AARON GLANTZ: We are only talking extensively about the University of Phoenix here, because it is the largest recipient of G.I. Bill money. Almost $1 billion across the country. When we talk about Ashford, California College of San Diego, DeVry University, if any of these firms have received enormous amounts of G.I. money, we would be having a similar conversation.
MAUREEN CAVANAUGH: Bob, you counsel vets, and you hear from vets. They are considering higher education, they are considering using G.I. Bill money. What do you tell them to do to avoid throwing that money away?
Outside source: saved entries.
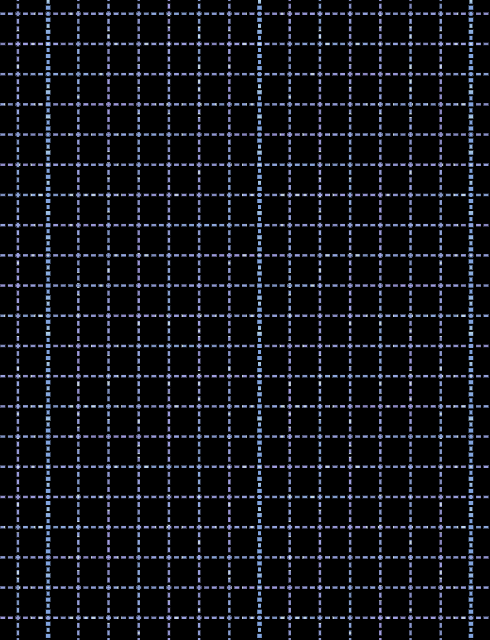
Write a Shadertoy shader that draws this pattern.

```glsl
// Dashed periwinkle grid on black, with a heavier dotted column every seven cells

float hash(vec2 p) {
    p = fract(p * vec2(0.1031, 0.1137));
    p += dot(p, p.yx + 33.33);
    return fract((p.x + p.y) * p.x * 91.7);
}

// Coverage of a row of boxes: offset from the line, position along it
float dashes(float across, float along, float period, vec2 halfSize, float pixel) {
    float local = (fract(along / period + 0.5) - 0.5) * period;
    vec2 d = abs(vec2(across, local)) - halfSize;
    return clamp(0.5 - max(d.x, d.y) / pixel, 0.0, 1.0);
}

// Thread colour: slow drift, per-dash fading and small pale specks
vec3 threadColor(float along, float line, float wrap) {
    float drift = 0.5 + 0.3 * sin(line * 1.7 + along * 0.9) + 0.2 * sin(line * 2.9 - along * 0.4);
    vec3 color = mix(vec3(0.54, 0.65, 0.85), vec3(0.62, 0.60, 0.86), drift);
    float dashId = mod(floor(along * 4.0 + 0.5), wrap * 4.0);
    color *= 0.86 + 0.18 * hash(vec2(dashId, line + 5.0));
    float speckId = mod(floor(along * 12.0 + 0.5), wrap * 12.0);
    float speck = step(0.93, hash(vec2(speckId, mod(line, 7.0) + 19.0)));
    return mix(color, vec3(0.84, 0.90, 0.92), 0.75 * speck);
}

void mainImage(out vec4 fragColor, in vec2 fragCoord) {
    // Grid space: one unit per cell, rows counted from the top
    float cell = 0.04719;
    vec2 p = vec2(fragCoord.x, iResolution.y - fragCoord.y) / iResolution.y;
    vec2 grid = p / cell - vec2(0.593, 0.455);
    float pixel = 1.0 / (iResolution.y * cell);
    vec2 line = floor(grid + 0.5);
    vec2 offset = grid - line;

    // Plain rows and columns, four dashes per cell
    vec2 dashSize = vec2(0.040, 0.080);
    float row = dashes(offset.y, grid.x, 0.25, dashSize, pixel);
    float column = dashes(offset.x, grid.y, 0.25, dashSize, pixel);
    vec3 rowColor = threadColor(grid.x, line.y, 7.0);
    vec3 columnColor = threadColor(grid.y, line.x, 21.0);

    // Heavy columns: five dots per cell, alternating in width, palest mid-cell
    if (mod(line.x - 1.0, 7.0) < 0.5) {
        float dotId = floor(grid.y * 5.0 + 0.5);
        float halfWidth = mix(0.050, 0.075, mod(dotId, 2.0));
        column = dashes(offset.x, grid.y, 0.2, vec2(halfWidth, 0.067), pixel);
        float glint = smoothstep(0.25, 0.5, abs(offset.y)) * hash(vec2(dotId, 41.0));
        columnColor = mix(vec3(0.50, 0.64, 0.87), vec3(0.76, 0.88, 0.92), glint);
    }

    vec3 color = max(row * rowColor, column * columnColor);
    fragColor = vec4(color, 1.0);
}
```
ROBERT MUTH: As part of our veterans clinic, besides representing individual veterans who find themselves in disputes with for-profit institutions over the use of their G.I. Bill, we also do extensive outreach. We go to veterans group's to talk to individual veterans or those who assist veterans. We tend to focus on trying to ensure that they make an informed decision, rather than pushing them one way or another, in terms of for or against the school. We tell them to look out for potentially misleading job placement statistics. If the numbers look too good to be true, they probably are. We try as hard as we can tell veterans to acquire into the accreditation of the school. That is what we see time and again, where schools will misrepresent accreditation status to veterans, and once the veteran has pleaded the program they find out that they are not eligible to sit for licensing exams and those sorts of things. Accreditation issues also lead into the ability for credits to transfer. You will have veterans who go to speak with a recruiter and they will tell them that hey, they are not sure where they will end up ultimately. They say no problem, the credits will transfer because they have this level of accreditation, and it will turn out to not be true. The other thing we asked them is to get in writing all of the different representations that recruiters will make. Often times we will see, time and again veterans will tell us a story that will sound like what we have heard from veterans who went to the same school. When you actually breakdown certain documents, it essentially will waive any representations that the recruiters made. It is important to veterans, if they hear something that sounds fishy, to get it in writing. And they inquiry into whether or not the G.I. bill will truly cover all of the cost of education. Finally when they have a choose that relate to, and unfortunately and infuriatingly, we have service connected disabled veterans who have come to us and said that they told the schools that they anticipate that they would have some issues related to post traumatic stress or traumatic brain injury, and the school will ensure them that they will be able to assist them, and once the student actually tries to avail themselves of benefits, it turns out that there is no one there to assist them. The key is for veterans to do their due diligence, and ensure that whatever they are told is ultimately reduced to writing.
MAUREEN CAVANAUGH: I am out of time. Thank you both very much.